Next we visited the National Museum of Archaeology. I had recently read a book written by an archaeologist about sites of interest here in Malta and this museum was mentioned numerous times, not always in a favorable tone. There were some pieces on display that I wanted to see, especially The Sleeping Lady. This tiny carving was found at the Hypogeum. This archaeological site is very, very interesting. More information can be found here: http://www.ancient-wisdom.co.uk/malta.htm Worth taking a look. I have read too much about it to be able to write a description in just a few sentences. I found it very, very interesting. One thing to note, however, is that this museum had 2,000 skulls which were removed from the Hypogeum in the early 1930s. By 1996 they had only 6 skulls left. And no one has any idea what happened to the other 1,994 skulls. This is just one example of what can only be called a history of mismanagement over decades. According to the archaeologist author of the book I read, there are many more examples of significant losses of archaeology on Malta. What a shame.

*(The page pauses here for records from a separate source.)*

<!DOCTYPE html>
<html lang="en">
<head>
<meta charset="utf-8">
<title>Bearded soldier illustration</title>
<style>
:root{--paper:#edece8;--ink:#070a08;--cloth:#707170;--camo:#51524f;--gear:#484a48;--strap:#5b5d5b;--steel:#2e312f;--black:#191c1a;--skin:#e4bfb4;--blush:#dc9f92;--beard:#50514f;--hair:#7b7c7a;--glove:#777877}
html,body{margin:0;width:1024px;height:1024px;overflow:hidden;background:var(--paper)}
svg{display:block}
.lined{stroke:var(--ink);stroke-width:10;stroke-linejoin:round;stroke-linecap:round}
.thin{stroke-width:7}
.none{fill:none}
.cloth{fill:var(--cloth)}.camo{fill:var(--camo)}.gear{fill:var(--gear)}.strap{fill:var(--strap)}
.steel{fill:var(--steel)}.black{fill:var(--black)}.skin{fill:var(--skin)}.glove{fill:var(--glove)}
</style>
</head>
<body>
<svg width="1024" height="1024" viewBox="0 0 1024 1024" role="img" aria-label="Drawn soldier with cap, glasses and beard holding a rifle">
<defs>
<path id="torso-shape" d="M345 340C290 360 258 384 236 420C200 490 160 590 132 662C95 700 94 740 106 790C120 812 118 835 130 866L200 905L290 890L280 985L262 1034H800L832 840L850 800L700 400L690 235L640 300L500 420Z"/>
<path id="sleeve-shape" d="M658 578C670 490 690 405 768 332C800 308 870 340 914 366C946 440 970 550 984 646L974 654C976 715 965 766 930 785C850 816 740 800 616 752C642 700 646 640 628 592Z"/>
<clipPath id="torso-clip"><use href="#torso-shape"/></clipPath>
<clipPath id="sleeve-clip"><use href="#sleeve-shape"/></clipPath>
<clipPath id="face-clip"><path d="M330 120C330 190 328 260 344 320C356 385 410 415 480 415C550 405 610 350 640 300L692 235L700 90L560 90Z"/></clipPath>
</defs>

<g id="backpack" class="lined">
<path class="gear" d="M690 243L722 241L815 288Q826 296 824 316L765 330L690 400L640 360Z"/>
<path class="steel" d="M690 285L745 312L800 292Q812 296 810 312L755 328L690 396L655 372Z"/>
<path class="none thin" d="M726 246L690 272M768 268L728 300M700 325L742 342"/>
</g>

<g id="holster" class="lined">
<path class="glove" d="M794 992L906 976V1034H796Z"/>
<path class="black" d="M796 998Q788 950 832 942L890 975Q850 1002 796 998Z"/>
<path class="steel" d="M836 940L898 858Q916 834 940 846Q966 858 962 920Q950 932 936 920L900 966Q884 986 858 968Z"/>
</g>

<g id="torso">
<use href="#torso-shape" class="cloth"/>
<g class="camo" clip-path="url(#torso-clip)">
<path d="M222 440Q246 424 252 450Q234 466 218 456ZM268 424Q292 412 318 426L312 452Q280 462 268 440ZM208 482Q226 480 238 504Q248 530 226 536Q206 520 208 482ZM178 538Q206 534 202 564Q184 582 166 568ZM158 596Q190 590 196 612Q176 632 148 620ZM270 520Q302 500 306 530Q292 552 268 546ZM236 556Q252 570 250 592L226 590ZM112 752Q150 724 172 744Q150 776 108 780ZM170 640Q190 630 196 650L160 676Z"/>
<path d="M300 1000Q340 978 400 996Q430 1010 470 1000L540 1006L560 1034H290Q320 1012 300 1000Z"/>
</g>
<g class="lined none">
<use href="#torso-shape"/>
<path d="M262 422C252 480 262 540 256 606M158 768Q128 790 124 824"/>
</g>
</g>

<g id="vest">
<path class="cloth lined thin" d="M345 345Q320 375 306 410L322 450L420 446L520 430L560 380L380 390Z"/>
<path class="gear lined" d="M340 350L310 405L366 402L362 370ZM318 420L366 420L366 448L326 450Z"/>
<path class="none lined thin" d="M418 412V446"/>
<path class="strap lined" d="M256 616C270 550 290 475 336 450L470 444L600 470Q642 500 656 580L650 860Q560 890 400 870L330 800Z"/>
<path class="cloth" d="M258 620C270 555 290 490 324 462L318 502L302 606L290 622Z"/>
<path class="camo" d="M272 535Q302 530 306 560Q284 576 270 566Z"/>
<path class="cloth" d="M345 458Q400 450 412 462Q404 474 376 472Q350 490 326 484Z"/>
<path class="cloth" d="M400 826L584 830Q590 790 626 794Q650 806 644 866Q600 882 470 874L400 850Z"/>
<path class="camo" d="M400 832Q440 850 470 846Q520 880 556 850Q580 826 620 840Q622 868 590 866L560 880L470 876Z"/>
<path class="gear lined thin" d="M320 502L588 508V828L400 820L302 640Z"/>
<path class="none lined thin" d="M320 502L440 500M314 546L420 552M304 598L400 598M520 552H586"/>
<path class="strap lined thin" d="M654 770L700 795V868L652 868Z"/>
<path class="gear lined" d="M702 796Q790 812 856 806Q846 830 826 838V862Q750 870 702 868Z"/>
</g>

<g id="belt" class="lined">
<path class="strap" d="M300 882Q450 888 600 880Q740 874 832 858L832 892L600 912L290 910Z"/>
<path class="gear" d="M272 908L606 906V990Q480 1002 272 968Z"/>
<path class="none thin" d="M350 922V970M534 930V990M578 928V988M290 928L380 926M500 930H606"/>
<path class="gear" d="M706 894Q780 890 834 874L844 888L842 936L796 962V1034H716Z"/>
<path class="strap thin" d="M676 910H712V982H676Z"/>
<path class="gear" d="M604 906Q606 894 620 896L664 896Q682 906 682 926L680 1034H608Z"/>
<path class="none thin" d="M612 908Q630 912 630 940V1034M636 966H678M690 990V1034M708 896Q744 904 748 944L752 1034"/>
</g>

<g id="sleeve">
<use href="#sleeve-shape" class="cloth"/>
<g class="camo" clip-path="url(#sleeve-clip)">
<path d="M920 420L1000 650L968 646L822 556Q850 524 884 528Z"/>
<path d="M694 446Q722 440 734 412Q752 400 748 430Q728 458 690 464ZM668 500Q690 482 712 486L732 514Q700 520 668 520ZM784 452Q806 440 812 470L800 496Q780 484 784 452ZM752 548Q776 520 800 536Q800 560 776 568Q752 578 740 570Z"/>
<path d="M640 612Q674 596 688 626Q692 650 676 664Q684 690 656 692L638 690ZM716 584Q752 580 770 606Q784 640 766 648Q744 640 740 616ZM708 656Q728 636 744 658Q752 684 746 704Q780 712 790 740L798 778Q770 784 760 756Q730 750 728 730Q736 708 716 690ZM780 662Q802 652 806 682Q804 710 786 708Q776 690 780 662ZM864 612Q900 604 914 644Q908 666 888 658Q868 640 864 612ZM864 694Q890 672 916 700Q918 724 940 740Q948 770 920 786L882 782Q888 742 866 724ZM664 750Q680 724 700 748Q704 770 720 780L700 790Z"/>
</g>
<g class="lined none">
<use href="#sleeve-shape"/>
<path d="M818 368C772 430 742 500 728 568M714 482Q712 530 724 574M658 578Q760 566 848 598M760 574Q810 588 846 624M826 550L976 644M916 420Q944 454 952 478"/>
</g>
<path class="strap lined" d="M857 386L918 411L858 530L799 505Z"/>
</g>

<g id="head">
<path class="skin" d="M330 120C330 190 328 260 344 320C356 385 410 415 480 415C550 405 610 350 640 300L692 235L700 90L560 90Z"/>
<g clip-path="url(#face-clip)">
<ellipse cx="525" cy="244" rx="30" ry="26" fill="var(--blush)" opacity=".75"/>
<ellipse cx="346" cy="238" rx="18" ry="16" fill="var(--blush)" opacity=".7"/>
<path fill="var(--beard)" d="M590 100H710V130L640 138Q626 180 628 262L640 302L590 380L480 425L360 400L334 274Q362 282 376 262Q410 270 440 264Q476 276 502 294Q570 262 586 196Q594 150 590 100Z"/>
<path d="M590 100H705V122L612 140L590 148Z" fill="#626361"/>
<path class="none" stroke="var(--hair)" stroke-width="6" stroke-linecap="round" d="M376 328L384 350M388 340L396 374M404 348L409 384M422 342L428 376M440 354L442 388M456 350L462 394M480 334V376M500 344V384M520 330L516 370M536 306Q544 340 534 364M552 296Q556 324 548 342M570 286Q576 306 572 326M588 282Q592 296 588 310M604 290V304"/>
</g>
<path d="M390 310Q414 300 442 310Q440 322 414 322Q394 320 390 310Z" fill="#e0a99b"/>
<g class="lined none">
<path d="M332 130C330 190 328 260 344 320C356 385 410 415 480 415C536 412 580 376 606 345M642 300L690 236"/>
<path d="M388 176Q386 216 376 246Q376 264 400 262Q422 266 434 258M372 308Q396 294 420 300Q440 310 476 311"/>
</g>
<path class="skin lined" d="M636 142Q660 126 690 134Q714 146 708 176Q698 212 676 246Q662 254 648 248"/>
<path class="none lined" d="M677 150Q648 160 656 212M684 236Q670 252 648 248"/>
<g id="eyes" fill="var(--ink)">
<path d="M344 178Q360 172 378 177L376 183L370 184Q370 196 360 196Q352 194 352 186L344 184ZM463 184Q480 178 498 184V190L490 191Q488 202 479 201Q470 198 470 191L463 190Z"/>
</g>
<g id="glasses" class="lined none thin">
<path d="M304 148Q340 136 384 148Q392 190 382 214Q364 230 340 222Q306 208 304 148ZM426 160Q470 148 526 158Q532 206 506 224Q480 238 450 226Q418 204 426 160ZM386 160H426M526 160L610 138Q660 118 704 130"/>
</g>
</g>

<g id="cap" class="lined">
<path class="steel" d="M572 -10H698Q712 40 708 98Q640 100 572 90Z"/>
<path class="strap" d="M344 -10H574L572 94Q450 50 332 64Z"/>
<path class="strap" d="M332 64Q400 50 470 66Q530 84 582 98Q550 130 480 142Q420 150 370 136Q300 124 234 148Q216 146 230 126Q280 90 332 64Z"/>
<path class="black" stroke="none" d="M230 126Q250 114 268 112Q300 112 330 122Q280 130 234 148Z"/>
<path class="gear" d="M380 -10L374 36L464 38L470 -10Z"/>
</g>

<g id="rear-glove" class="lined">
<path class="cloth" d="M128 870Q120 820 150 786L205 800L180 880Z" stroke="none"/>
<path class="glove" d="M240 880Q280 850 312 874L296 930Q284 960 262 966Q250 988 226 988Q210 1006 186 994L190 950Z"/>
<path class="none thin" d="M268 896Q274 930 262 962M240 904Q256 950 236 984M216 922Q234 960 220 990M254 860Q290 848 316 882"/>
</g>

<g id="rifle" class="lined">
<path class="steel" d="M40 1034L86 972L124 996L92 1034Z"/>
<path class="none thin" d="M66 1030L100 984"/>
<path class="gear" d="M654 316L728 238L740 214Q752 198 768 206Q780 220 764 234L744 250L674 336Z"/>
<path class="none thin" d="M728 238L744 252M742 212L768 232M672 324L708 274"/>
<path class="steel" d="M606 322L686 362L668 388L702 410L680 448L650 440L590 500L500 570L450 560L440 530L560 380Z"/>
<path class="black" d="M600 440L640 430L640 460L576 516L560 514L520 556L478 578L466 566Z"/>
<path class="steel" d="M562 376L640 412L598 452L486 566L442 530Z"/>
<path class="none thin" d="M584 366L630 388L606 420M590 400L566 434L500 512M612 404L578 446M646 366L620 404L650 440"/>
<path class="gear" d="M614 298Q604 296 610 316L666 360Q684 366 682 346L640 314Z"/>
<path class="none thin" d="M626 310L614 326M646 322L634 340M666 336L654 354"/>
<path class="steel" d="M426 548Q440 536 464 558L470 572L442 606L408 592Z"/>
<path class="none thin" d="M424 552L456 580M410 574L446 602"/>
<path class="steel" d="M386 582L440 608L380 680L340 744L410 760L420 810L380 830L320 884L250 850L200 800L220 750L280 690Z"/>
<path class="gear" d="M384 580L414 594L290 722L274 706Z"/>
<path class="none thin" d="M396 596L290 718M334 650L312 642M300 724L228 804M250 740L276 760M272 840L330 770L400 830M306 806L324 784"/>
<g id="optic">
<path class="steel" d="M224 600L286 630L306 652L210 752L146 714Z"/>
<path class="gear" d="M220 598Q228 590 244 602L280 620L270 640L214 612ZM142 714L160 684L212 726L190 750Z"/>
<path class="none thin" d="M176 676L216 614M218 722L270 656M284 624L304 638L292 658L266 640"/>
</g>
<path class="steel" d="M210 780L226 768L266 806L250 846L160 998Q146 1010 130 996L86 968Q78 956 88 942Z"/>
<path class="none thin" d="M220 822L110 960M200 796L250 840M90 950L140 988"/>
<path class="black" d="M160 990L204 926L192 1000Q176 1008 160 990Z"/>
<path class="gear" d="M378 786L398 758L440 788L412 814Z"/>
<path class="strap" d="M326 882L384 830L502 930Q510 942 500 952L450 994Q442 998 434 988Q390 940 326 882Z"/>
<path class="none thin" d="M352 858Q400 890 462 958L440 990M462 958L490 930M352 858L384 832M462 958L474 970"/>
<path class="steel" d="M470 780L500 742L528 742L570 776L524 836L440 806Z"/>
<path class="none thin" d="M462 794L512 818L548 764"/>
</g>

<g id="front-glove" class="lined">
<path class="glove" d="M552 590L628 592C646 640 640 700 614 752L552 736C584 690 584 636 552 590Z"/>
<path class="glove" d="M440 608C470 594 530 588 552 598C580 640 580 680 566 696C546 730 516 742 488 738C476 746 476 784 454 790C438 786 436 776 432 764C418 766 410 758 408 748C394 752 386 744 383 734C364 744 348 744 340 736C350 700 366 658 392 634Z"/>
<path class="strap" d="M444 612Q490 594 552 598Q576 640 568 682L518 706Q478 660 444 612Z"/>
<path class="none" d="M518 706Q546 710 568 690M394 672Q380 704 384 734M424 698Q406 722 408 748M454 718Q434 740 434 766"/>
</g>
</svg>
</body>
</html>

|A Phoenician sarcophagus. Very different than|
any other sarcophagi that we have seen thus far.
We cleared out of Malta for Tunisia and had our passports stamped out of the EU. Then received an email from the air-conditioner repairman in Marina di Ragusa that our a/c unit had been received back from Climma and was ready to re-install. So, off back to Marina di Ragusa we went. That air conditioning unit is for the main saloon and summer will be here before we know it.